Stored data:

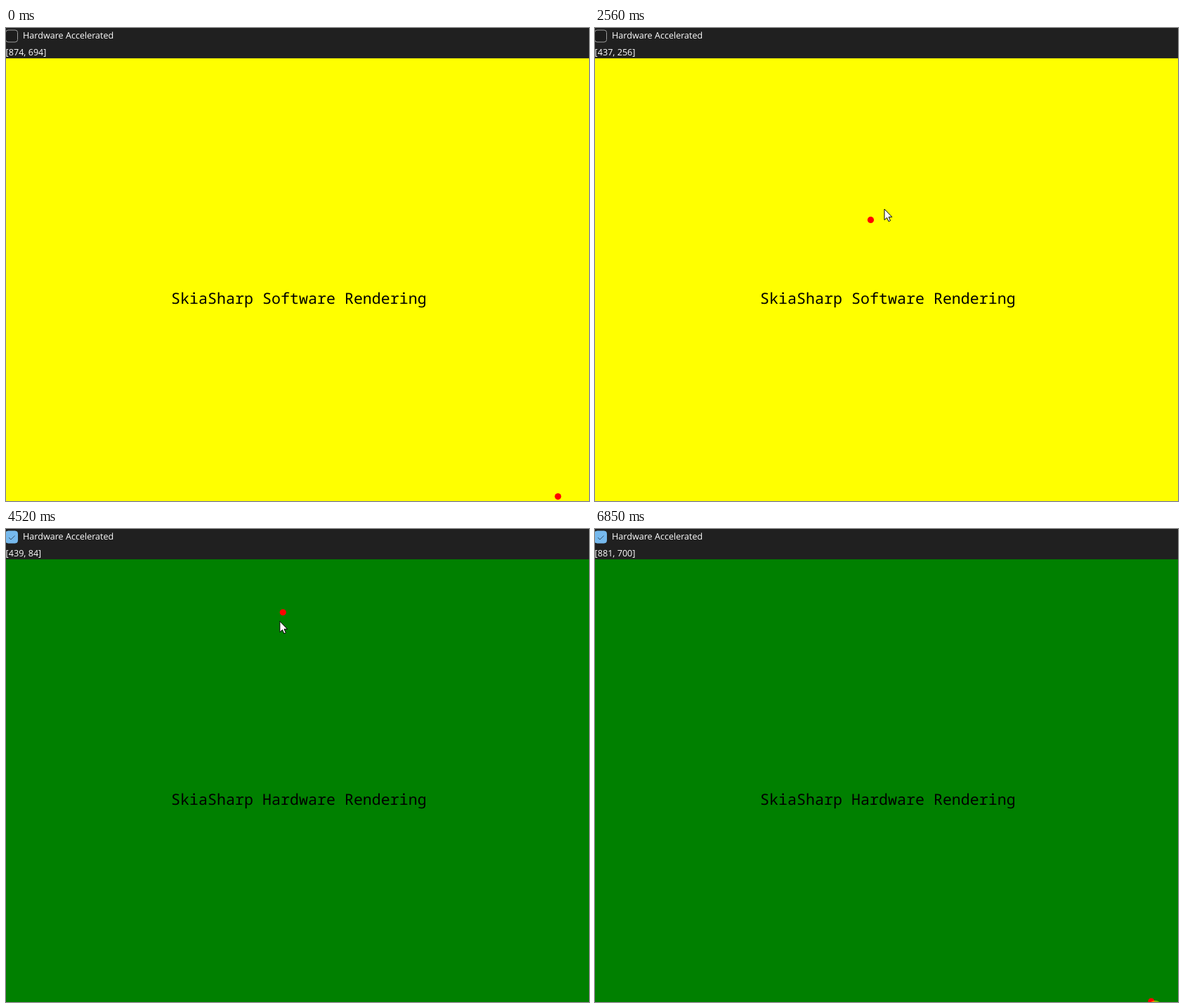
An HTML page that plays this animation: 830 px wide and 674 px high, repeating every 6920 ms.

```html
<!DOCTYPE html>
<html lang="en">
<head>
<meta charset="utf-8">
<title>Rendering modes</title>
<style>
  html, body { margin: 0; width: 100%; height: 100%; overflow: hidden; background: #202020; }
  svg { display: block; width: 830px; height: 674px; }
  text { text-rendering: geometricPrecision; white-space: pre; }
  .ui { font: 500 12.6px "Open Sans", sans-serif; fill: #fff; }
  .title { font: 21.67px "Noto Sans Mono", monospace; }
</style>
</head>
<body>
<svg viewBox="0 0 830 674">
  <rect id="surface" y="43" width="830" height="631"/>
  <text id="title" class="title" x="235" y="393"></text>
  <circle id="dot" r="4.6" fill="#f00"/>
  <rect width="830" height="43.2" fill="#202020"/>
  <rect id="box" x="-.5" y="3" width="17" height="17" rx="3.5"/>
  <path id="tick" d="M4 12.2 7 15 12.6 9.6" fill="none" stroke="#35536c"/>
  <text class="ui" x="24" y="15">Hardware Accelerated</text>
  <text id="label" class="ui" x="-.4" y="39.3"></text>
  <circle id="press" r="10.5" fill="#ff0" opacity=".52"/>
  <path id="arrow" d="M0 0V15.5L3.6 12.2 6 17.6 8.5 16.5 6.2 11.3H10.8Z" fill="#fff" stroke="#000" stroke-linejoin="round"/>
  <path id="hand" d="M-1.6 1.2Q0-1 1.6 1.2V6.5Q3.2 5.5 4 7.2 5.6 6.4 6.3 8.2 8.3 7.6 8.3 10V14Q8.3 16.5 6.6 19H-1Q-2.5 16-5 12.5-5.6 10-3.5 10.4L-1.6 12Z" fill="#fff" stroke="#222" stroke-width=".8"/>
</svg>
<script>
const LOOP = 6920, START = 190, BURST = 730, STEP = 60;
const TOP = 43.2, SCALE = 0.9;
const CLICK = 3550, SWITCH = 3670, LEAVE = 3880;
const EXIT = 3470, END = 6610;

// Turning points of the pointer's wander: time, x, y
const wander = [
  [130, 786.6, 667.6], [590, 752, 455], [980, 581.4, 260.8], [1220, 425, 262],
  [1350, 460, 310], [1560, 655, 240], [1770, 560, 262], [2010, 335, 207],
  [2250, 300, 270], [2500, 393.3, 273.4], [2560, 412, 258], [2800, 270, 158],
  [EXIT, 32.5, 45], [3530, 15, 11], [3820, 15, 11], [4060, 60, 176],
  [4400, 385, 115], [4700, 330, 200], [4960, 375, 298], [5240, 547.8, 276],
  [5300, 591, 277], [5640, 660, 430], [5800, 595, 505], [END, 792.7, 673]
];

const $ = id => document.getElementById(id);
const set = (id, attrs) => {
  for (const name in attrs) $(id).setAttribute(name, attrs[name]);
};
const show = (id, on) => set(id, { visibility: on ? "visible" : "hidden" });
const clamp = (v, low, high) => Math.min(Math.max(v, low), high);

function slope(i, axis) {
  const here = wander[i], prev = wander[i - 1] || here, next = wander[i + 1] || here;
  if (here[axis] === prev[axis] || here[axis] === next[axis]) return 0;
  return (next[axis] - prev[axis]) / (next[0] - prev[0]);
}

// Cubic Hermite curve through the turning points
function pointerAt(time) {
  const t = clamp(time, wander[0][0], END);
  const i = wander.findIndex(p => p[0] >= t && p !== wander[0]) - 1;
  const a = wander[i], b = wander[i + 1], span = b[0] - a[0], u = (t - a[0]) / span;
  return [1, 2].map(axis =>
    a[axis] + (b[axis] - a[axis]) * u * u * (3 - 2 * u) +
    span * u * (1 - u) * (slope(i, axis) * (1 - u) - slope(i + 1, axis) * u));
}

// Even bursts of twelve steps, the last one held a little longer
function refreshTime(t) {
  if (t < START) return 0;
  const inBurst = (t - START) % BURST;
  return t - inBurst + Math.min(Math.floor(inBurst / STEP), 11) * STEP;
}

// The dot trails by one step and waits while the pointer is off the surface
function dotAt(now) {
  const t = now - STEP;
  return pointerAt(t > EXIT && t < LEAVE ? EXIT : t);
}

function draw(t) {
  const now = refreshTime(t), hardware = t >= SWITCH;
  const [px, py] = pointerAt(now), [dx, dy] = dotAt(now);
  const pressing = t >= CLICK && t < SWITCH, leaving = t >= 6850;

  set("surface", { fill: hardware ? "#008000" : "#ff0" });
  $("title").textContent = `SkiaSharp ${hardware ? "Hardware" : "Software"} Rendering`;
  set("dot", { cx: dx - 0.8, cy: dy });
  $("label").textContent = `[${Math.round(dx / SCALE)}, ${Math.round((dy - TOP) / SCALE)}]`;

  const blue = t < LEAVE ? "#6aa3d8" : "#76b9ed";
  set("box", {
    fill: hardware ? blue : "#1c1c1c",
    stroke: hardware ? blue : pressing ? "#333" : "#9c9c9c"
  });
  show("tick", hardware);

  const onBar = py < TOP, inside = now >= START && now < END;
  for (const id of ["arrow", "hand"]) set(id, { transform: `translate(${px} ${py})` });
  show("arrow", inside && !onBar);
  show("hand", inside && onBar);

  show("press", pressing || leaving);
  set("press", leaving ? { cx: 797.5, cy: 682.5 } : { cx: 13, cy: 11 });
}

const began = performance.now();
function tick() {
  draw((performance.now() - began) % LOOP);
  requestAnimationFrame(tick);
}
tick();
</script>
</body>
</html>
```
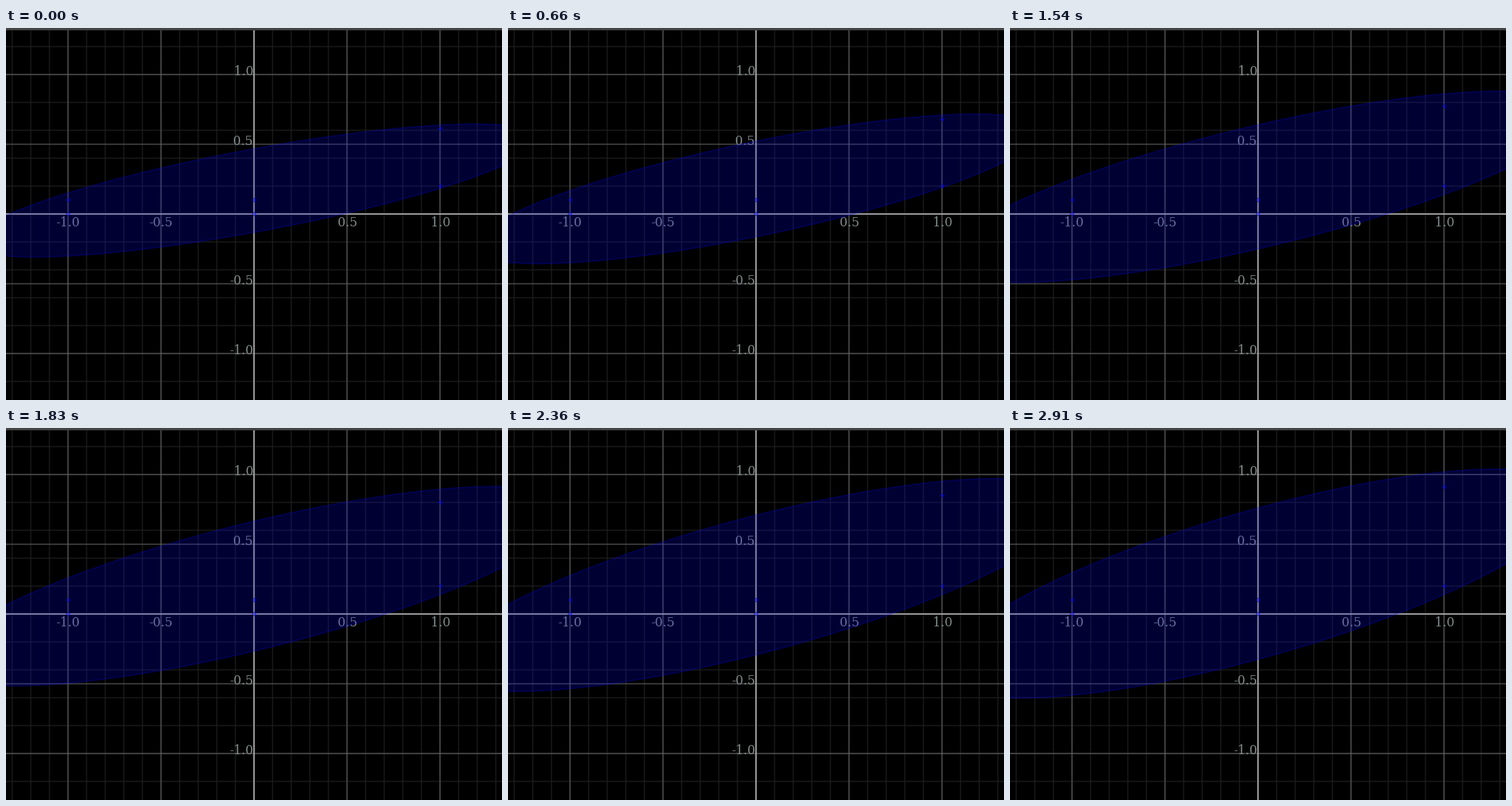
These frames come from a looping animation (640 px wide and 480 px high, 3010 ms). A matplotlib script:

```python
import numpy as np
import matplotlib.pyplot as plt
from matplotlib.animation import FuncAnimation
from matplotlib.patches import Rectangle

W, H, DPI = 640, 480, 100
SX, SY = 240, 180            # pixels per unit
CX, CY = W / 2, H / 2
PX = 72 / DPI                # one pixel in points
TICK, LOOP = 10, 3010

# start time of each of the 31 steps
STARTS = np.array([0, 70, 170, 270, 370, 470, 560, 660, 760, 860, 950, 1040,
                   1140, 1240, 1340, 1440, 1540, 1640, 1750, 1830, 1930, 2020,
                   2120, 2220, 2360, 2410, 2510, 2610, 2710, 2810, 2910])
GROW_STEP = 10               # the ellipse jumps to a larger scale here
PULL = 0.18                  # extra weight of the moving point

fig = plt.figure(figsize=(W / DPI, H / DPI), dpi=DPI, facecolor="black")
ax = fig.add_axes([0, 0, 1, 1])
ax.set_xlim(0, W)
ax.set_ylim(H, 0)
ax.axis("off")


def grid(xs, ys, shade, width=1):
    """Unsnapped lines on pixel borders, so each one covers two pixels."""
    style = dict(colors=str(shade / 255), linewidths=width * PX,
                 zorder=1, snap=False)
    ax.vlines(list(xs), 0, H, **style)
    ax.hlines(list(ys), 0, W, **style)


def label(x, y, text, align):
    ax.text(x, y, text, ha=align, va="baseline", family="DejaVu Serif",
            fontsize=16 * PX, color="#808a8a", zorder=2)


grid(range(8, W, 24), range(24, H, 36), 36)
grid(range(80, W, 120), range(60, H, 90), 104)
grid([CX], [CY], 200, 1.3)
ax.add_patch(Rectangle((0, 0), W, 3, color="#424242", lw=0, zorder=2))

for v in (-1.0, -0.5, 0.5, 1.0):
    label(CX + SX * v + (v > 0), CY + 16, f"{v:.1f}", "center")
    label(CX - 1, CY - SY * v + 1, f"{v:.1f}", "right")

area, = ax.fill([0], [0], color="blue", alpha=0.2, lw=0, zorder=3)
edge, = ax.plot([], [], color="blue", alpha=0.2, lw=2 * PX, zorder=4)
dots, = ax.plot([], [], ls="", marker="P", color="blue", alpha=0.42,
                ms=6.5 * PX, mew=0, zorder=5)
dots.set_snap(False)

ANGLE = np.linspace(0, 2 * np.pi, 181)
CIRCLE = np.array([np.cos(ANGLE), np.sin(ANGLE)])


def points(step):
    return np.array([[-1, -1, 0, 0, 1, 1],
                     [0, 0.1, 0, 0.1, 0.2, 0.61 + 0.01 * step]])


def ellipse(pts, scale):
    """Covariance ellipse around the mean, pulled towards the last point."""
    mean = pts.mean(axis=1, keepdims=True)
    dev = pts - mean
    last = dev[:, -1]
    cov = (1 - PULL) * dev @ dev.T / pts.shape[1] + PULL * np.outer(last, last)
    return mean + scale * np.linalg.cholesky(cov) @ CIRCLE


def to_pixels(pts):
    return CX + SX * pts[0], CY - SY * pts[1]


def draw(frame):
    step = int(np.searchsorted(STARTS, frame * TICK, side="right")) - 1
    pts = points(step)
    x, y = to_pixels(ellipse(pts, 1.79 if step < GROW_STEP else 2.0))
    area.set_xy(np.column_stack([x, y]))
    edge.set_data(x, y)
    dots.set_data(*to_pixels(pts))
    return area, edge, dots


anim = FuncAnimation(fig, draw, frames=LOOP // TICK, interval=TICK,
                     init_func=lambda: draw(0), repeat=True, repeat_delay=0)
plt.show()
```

▸ Work to complete
Identify each line in the entries with the word "points" and copy it.

▸ Task response
// Turning points of the pointer's wander: time, x, y
// Cubic Hermite curve through the turning points
PX = 72 / DPI                # one pixel in points
def points(step):
    pts = points(step)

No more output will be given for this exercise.